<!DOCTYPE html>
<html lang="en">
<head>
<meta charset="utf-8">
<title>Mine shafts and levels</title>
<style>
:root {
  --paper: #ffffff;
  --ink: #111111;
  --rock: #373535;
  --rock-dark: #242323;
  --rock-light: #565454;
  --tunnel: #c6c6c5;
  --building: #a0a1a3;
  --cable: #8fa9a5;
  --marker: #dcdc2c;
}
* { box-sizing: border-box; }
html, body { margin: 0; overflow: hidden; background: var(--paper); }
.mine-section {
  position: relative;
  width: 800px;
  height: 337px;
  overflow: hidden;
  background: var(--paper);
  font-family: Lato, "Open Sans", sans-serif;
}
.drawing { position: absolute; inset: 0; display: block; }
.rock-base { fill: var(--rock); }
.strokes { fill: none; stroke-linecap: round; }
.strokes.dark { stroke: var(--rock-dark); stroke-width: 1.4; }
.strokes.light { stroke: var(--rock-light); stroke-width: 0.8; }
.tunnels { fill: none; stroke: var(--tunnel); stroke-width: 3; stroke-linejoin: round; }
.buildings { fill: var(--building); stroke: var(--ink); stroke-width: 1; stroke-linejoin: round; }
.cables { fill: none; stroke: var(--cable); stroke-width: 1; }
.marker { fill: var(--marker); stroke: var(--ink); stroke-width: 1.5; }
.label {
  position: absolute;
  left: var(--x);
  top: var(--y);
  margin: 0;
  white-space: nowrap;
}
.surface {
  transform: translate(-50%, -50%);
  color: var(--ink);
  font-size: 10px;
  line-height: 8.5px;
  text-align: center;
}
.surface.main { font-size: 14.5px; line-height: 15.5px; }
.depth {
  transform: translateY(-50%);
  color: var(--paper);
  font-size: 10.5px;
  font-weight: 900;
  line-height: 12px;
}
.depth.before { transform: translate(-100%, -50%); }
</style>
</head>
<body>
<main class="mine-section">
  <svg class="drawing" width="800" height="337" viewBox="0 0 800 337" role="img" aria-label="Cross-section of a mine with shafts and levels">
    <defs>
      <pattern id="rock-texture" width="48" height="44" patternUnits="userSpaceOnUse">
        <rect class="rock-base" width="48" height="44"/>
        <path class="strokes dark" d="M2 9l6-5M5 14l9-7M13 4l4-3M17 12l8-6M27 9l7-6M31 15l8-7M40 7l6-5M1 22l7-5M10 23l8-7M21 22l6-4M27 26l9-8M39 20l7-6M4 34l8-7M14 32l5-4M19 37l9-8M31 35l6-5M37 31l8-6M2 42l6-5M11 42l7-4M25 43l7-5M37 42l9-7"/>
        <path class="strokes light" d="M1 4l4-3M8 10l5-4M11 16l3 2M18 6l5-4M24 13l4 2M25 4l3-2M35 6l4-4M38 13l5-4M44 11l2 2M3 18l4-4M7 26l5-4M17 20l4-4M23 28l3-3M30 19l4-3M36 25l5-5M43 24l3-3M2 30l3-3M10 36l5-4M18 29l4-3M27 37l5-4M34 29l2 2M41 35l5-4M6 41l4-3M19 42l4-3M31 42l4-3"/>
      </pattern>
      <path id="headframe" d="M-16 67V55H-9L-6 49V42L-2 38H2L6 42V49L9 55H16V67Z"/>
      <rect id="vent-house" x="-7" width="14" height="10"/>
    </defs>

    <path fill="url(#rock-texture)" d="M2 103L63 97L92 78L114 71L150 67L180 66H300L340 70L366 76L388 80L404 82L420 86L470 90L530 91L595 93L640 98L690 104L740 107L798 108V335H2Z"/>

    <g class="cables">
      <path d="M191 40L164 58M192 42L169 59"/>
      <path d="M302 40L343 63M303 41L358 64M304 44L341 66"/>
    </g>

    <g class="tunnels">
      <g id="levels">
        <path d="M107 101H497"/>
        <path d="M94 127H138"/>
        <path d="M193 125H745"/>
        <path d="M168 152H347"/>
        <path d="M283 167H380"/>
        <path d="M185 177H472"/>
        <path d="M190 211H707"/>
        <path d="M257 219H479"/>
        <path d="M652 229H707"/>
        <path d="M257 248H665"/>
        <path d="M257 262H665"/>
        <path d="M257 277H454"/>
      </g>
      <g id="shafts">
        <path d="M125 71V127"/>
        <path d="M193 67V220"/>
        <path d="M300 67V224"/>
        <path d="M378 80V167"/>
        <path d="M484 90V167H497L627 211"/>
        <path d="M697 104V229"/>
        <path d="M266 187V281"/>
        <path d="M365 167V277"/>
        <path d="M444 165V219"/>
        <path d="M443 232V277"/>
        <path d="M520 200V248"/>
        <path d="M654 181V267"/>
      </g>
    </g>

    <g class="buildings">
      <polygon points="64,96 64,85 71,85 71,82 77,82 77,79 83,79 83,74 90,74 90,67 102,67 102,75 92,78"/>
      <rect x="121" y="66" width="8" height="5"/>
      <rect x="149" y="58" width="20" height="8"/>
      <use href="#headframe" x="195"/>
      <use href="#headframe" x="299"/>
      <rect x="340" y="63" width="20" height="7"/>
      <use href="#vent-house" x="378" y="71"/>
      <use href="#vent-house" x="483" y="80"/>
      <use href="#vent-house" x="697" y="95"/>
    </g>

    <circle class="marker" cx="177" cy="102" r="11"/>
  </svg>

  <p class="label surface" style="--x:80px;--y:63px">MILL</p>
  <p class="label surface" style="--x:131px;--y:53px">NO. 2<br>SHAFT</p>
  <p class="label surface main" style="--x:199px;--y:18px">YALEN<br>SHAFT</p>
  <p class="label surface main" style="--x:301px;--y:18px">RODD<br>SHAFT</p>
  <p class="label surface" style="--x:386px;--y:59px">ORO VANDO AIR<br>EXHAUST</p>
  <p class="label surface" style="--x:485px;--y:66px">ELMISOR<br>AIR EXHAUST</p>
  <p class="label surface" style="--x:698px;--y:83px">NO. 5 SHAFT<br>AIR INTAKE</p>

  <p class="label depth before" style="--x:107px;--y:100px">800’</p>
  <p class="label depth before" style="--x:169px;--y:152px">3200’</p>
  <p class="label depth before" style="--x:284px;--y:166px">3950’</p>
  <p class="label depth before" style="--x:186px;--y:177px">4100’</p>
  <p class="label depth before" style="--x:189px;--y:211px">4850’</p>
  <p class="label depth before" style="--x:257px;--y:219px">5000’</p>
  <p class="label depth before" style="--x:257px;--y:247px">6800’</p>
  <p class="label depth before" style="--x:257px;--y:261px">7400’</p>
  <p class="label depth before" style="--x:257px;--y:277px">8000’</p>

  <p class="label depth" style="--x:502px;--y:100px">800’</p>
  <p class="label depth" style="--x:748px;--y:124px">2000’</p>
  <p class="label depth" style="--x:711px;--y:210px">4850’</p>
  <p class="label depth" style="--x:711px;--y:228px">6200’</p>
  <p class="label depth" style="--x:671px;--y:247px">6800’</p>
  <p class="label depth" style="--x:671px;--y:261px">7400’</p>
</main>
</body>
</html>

== Task directions ==
Filter the entries above down to the lines that hold the word "main", and copy those lines.

== Solution for this task ==
.surface.main { font-size: 14.5px; line-height: 15.5px; }
<main class="mine-section">
  <p class="label surface main" style="--x:199px;--y:18px">YALEN<br>SHAFT</p>
  <p class="label surface main" style="--x:301px;--y:18px">RODD<br>SHAFT</p>
</main>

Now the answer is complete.